An automated service that uses regularly updated algorithms to detect addresses is the only way to properly manage these addresses. Your first instinct might be to block disposable vendors’ domains. This can work if you leverage the expertise of a hygiene provider like FreshAddress to identify those addresses at opt-in and request alternatives. But, someone who has already gone to all the work of getting a disposable address will just work that much harder to get around your refusal to accept it.

Use “accept-reject-flag” instead.

This is a protocol that allows you to accept deliverable disposable addresses and then decide later how you want to handle them. Quarantine those questionable addresses and study them.

    • Do they generate any activity at all?
    • Are some acquisition points attracting more disposables than others?
    • Do you need to change the wording of your opt-in invitation?

Maybe you aren’t showing the value as clearly as you could. Or, you could be making it too easy for people to get their freebies without sharing a legit email address.

This is where disposable email addresses actually help your email program.
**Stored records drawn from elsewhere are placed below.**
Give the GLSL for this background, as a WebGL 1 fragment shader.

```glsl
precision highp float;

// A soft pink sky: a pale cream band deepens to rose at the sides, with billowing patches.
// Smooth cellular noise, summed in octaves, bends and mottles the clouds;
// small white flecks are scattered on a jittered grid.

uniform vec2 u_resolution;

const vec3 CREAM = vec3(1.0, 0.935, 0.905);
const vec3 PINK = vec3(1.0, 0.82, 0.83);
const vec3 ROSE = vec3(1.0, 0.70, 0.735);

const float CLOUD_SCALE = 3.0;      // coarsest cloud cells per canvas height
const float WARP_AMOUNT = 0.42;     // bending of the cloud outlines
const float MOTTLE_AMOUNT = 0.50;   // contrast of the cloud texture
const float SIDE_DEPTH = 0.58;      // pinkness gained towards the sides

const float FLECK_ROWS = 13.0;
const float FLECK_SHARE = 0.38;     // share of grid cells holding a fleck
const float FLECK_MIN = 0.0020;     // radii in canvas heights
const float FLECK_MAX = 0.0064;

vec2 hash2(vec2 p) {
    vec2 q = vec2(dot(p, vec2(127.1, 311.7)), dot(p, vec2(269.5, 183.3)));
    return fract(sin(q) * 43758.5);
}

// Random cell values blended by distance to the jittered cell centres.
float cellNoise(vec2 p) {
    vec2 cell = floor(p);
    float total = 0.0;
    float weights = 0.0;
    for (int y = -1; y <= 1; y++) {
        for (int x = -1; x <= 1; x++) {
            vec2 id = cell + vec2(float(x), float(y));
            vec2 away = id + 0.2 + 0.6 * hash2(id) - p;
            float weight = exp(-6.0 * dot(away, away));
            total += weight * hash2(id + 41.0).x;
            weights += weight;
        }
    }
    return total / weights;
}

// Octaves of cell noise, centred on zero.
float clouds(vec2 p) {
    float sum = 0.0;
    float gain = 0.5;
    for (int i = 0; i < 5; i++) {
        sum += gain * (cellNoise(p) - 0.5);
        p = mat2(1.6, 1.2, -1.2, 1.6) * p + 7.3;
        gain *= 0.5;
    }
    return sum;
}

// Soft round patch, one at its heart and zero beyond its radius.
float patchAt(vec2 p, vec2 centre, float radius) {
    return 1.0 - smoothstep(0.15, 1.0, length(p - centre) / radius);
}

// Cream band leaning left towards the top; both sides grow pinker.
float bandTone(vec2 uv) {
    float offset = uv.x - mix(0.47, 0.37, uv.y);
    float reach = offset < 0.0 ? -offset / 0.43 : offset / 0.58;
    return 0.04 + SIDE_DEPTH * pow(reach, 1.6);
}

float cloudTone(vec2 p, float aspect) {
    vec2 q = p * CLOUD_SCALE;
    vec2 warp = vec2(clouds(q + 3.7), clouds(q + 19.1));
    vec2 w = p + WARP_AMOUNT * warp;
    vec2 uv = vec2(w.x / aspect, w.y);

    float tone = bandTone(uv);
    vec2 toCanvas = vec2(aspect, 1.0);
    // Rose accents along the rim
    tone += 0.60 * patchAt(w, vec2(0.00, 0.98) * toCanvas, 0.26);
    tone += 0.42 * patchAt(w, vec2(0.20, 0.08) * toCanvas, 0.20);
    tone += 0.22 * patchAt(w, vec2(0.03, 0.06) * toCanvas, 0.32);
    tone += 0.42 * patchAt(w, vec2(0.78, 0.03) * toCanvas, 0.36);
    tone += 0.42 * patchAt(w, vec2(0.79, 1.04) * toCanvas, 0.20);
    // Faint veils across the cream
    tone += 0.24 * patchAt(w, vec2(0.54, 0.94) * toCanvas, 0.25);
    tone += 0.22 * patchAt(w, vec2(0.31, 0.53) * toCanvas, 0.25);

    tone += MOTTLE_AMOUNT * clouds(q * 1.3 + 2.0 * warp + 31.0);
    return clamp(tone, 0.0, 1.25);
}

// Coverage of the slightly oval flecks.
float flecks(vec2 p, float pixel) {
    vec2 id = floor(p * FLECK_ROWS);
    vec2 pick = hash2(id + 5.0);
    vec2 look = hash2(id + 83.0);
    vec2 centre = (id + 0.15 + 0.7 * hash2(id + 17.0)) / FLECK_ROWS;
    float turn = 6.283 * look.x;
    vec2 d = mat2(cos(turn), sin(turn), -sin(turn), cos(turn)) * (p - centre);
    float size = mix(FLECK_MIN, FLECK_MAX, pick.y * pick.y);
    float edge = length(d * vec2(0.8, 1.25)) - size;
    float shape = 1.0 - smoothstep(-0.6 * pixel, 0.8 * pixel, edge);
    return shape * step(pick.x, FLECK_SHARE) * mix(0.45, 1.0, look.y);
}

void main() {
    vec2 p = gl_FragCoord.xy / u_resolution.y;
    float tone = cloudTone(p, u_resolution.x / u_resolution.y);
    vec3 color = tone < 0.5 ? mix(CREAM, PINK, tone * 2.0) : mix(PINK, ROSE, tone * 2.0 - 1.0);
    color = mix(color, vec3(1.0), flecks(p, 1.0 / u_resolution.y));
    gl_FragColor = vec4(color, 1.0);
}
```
Like unsubscribes, they can help you diagnose and fix problems or weaknesses.

7. How FreshAddress stays on top of the disposable-address problem

We use multiple methods to detect and flag disposable addresses. We track changes in the email provider world. If a provider buys a domain to expand the number of email addresses they can offer, we will recognize and block or flag that domain. We know the fingerprint that business is using, and our team of experts will check it out.


Disposable email addresses might not comprise a significant percentage of your email database yet. However, they:

    • Add little value to your email program,
    • Cost you money and engagement opportunities, and
    • Put your sender reputation at risk.

Trying to track them down is a thankless task because more keep popping up all the time. Use an automated system like SafeToSend to stay on top of the problem without spending hours in your database every day.

Recent Posts

In early March, Oracle NetSuite announced they will be shutting down their Bronto Marketing Platform on May 31, 2022. That gives Bronto users nine months to decide whether to find a new ESP or migrate to Oracle’s Customer Experience Cloud, which might be just too big a behemoth to give the personal service you may […]

Understanding the process your customers, and prospects, go through before deciding whether to buy your product or service is important because it helps determine how to communicate with them so they choose your company instead of a competitor. Customer data guides that understanding – so it’s essential that you base your decisions on accurate, up-to-date […]

Halloween email campaign tips Christmas claims the largest share of holiday spending in the United States, but Halloween is hot on its heels. Americans’ passion for dressing up themselves and their kids, homes, offices and pets creates a market worth more than $10.1 Billion annually. We wanted to see what great things marketers are doing […]
Chat with us